Comments on economics, mystery fiction, drama, and art.

Wednesday, September 28, 2005

Why the Wild Card Can Be a Bad Idea

It was bound to happen sooner or later, and it has happened this year. The way the wild card works in Major League Baseball gives the St. Louis Cardinals an incentive, right now, to lose a couple of games.

Why? Because who the wild card team is in the National League playoffs will determine who the Cardinals play in the first round. And because the Cardinals are playing one of the teams remaining in the wild card competition--the Houston Astros. If Houston wins the wild card, St. Louis will begin the playoffs against San Diego, a team that might not have a winning record. And if St. Louis loses its Wednesday night game to Houston, then the Astros will need to win only 2 (at most) of their final four games against the Cubs to clinch the wild card. (St. Louis lost to Houston Tuesday night.)

If Houston does not win the wild card, then Philadelphia probably will, and St. Louis will start against the Phillies. The Phillies are a better team than is San Diego. They have a better record right now (84 - 74, compared with 78 - 79). They've scored 770 runs, compared with SD's 667. The two teams have virtually the same ERAs--4.23 for the Phillies, 4.24 for the Padres.

Who would you rather face, if you were the Cardinals?? So why would you try--really try--to beat the Astros?

And this will happen again. And again. And again. That much is certain. And some day, a team will not try to win.

Wednesday, September 07, 2005

Race and the relief effort

I don't have anything to add to this, by Jacob Weisberg, posted on Slate:

"Had the residents of New Orleans been white Republicans in a state that mattered politically, instead of poor blacks in city that didn't, Bush's response surely would have been different. Compare what happened when hurricanes Charley and Frances hit Florida in 2004. Though the damage from those storms was negligible in relation to Katrina's, the reaction from the White House was instinctive, rapid, and generous to the point of profligacy. Bush visited hurricane victims four times in six weeks and delivered relief checks personally. Michael Brown of FEMA, now widely regarded as an incompetent political hack, was so responsive that local officials praised the agency's performance.

"The kind of constituency politics that results in a big life-preserver for whites in Florida and a tiny one for blacks in Louisiana may not be racist by design or intent. But the inevitable result is clear racial discrimination."

Tuesday, September 06, 2005

9/11 and Katrina

A local newspaper reporter just called asking for comments on the economic consequences of 9/11, 4 years later, then on the economic consequences of hurricane Katrina.

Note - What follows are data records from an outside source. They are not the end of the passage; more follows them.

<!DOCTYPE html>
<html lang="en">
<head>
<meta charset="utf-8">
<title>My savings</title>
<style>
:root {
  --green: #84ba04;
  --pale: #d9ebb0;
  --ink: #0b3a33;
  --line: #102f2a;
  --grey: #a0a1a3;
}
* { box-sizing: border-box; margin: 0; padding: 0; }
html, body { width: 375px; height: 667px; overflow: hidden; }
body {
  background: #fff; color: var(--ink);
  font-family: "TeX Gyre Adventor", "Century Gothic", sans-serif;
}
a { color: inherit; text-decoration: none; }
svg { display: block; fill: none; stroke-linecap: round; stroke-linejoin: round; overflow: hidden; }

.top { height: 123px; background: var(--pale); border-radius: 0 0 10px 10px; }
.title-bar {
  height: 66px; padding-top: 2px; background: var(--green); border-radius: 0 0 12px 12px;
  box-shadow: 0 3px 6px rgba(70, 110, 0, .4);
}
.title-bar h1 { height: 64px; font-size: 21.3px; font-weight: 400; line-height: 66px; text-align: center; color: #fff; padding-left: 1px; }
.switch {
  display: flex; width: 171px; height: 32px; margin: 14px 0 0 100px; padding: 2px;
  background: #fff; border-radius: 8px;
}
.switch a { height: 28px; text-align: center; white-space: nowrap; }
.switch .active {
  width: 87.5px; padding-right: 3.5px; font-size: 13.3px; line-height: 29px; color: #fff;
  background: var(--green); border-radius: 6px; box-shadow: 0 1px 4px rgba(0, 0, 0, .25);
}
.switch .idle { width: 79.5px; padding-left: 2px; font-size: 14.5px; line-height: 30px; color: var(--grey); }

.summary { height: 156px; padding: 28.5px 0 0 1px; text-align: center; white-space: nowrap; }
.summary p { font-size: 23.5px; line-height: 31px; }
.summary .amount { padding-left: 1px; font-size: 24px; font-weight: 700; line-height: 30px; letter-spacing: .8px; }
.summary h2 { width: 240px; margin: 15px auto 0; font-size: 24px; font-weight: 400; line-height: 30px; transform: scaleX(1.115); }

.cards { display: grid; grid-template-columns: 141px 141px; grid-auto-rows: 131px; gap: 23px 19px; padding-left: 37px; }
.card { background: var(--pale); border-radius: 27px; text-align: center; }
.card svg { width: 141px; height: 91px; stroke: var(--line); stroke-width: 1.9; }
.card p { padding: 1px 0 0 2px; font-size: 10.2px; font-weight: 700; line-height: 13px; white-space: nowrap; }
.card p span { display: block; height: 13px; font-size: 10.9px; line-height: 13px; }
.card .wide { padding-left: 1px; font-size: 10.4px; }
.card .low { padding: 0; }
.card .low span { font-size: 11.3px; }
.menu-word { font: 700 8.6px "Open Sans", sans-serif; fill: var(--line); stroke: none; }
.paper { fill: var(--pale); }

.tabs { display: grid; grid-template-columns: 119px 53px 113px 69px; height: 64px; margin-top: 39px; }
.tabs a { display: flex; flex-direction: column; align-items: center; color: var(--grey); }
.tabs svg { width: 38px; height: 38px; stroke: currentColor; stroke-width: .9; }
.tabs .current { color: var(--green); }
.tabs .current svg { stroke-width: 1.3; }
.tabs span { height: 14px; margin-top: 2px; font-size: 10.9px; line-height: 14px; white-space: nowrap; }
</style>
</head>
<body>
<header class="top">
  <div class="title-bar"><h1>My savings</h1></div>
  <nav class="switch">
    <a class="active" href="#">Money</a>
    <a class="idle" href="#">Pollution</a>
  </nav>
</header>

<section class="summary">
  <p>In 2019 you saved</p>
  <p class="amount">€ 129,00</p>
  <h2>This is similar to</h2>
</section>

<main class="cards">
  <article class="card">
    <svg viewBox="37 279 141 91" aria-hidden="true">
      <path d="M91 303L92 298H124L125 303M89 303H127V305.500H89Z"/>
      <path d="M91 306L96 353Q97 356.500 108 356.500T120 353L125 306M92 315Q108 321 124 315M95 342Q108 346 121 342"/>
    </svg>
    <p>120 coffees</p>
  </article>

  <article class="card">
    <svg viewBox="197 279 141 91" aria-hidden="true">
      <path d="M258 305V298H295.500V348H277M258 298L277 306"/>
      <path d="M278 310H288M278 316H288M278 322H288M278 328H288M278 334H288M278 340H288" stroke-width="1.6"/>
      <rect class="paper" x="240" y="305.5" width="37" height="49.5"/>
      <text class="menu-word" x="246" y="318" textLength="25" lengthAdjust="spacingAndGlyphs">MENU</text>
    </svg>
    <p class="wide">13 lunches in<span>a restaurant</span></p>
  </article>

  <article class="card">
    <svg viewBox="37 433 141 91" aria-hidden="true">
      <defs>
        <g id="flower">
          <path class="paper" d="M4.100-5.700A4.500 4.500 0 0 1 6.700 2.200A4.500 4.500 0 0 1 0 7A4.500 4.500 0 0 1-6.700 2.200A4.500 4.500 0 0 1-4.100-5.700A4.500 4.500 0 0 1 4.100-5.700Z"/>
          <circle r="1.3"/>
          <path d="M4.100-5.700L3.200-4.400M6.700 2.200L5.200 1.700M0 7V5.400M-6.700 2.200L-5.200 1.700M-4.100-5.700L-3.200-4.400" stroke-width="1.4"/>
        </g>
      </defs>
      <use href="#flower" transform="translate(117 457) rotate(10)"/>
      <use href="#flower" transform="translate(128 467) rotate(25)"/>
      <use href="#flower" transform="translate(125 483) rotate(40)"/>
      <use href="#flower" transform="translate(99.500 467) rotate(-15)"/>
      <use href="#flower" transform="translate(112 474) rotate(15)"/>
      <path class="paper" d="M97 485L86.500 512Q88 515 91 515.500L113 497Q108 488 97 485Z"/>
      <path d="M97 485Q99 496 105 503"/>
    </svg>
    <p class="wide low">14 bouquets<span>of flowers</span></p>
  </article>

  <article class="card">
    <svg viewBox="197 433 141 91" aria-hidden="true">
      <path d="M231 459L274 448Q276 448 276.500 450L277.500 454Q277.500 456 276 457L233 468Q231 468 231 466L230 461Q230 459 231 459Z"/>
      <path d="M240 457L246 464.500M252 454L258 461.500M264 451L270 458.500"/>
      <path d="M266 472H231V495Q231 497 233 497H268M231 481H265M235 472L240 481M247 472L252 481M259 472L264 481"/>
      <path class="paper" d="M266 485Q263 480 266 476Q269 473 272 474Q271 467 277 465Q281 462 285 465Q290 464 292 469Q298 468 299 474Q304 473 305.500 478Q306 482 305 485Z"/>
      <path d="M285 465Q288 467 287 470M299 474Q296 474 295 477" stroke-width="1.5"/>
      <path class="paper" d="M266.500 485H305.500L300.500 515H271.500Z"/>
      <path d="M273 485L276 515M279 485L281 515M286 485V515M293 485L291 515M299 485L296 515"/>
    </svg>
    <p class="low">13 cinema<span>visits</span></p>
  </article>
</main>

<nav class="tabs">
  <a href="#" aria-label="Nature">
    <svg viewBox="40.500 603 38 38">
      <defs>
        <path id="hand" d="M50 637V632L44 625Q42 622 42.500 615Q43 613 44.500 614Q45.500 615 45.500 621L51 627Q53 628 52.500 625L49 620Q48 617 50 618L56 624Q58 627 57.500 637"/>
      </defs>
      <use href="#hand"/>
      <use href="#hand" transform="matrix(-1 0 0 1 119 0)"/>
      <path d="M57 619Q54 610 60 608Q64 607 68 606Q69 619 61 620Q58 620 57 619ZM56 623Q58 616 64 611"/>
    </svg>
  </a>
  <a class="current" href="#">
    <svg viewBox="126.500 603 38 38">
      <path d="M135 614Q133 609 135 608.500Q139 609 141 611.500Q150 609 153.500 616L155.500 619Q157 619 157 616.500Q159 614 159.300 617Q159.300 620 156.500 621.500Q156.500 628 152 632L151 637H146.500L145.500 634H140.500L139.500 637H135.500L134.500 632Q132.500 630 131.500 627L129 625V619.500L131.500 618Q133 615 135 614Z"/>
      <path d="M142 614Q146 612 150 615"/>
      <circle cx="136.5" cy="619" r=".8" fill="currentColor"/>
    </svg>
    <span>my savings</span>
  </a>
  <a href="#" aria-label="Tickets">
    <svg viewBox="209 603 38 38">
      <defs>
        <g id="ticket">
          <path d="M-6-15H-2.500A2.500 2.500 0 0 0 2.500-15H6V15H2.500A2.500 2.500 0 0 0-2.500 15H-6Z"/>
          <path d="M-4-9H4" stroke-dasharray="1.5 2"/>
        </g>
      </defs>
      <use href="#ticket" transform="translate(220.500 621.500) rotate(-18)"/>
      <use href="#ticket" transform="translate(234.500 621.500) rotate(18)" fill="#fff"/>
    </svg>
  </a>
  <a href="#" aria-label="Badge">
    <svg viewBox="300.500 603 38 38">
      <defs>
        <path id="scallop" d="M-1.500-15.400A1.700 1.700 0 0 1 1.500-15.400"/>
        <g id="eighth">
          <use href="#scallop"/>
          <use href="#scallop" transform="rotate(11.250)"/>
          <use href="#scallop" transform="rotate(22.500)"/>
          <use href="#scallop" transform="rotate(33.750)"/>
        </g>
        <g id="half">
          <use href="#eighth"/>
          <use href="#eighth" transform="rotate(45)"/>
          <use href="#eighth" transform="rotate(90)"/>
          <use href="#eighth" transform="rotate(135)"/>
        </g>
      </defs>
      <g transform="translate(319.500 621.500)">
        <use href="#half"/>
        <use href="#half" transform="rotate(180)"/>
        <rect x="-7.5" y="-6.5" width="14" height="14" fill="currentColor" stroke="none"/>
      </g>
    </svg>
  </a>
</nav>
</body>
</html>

I suspect my comments would be pretty mainstream...9/11 had a limited short-term impact...the impact, even short-term on the financial sector, was small, because of those firms already had, and were able to use, facilities in existence for emergencies. The long-term impace has been, I think, essentially zero. Given the macroeconomic policies of the federal government and of the Federal Reserve, we're about where we would have been had the terrorist attacks never happened.

Katrina may be another thing altogether. We're faced with the temporary loss of a substantial percentage of domestic crude oil and natural gas production and of oil refining capacity. If that capacity is off-line for any substantial amount of time, the US economy will suffer. (As George Friedman wrote on his blog Stratfor, one issue will be the ability of firms in those industries to bring back their skilled workforce, that "requires homes. They require stores to buy food and other supplies. Hospitals and doctors. Schools for their children. " This suggests that an immediate return of families unlikely. But an immediate return of the workers, housed and otherwise supported by their employers, sending money back to their families does seem possible, if we're willing to do it. The question is whether the capital can be brought back on line reasonable quickly, and I don't think we know.

In addition, Katrina has disrupted the transportation chain, outward for agricultural products and inward for other categories of agricultural products (bananas, coffee). This could lead to temporary disruptions to agricultural exports and therefore to agricultural incomes, and some temproary price spikes for a few products.

The reporter asked about local impacts. Two major industries here are steel production and oil refining. If the local firms are not already operating at or near capacity, then there's an opportunity for a short-term local boost in employment and income. My sense, however, is that in both industries firms are producing up against their limits (I'm almost certain that's true in oil refining, and pretty sure it's the case in steel). Nationally, construction (especially residential construction) has been booming, leaving little slack there as well. (One thing is that the reconstruction efforts micht offset the end of the coastal real estate bubble, by shifting construction employment to New Orleans.)

Longer term, the issue is whether, and how rapidly, the capacity of the Gulf region can be brought back on-line. And we do not now know the answer to that question.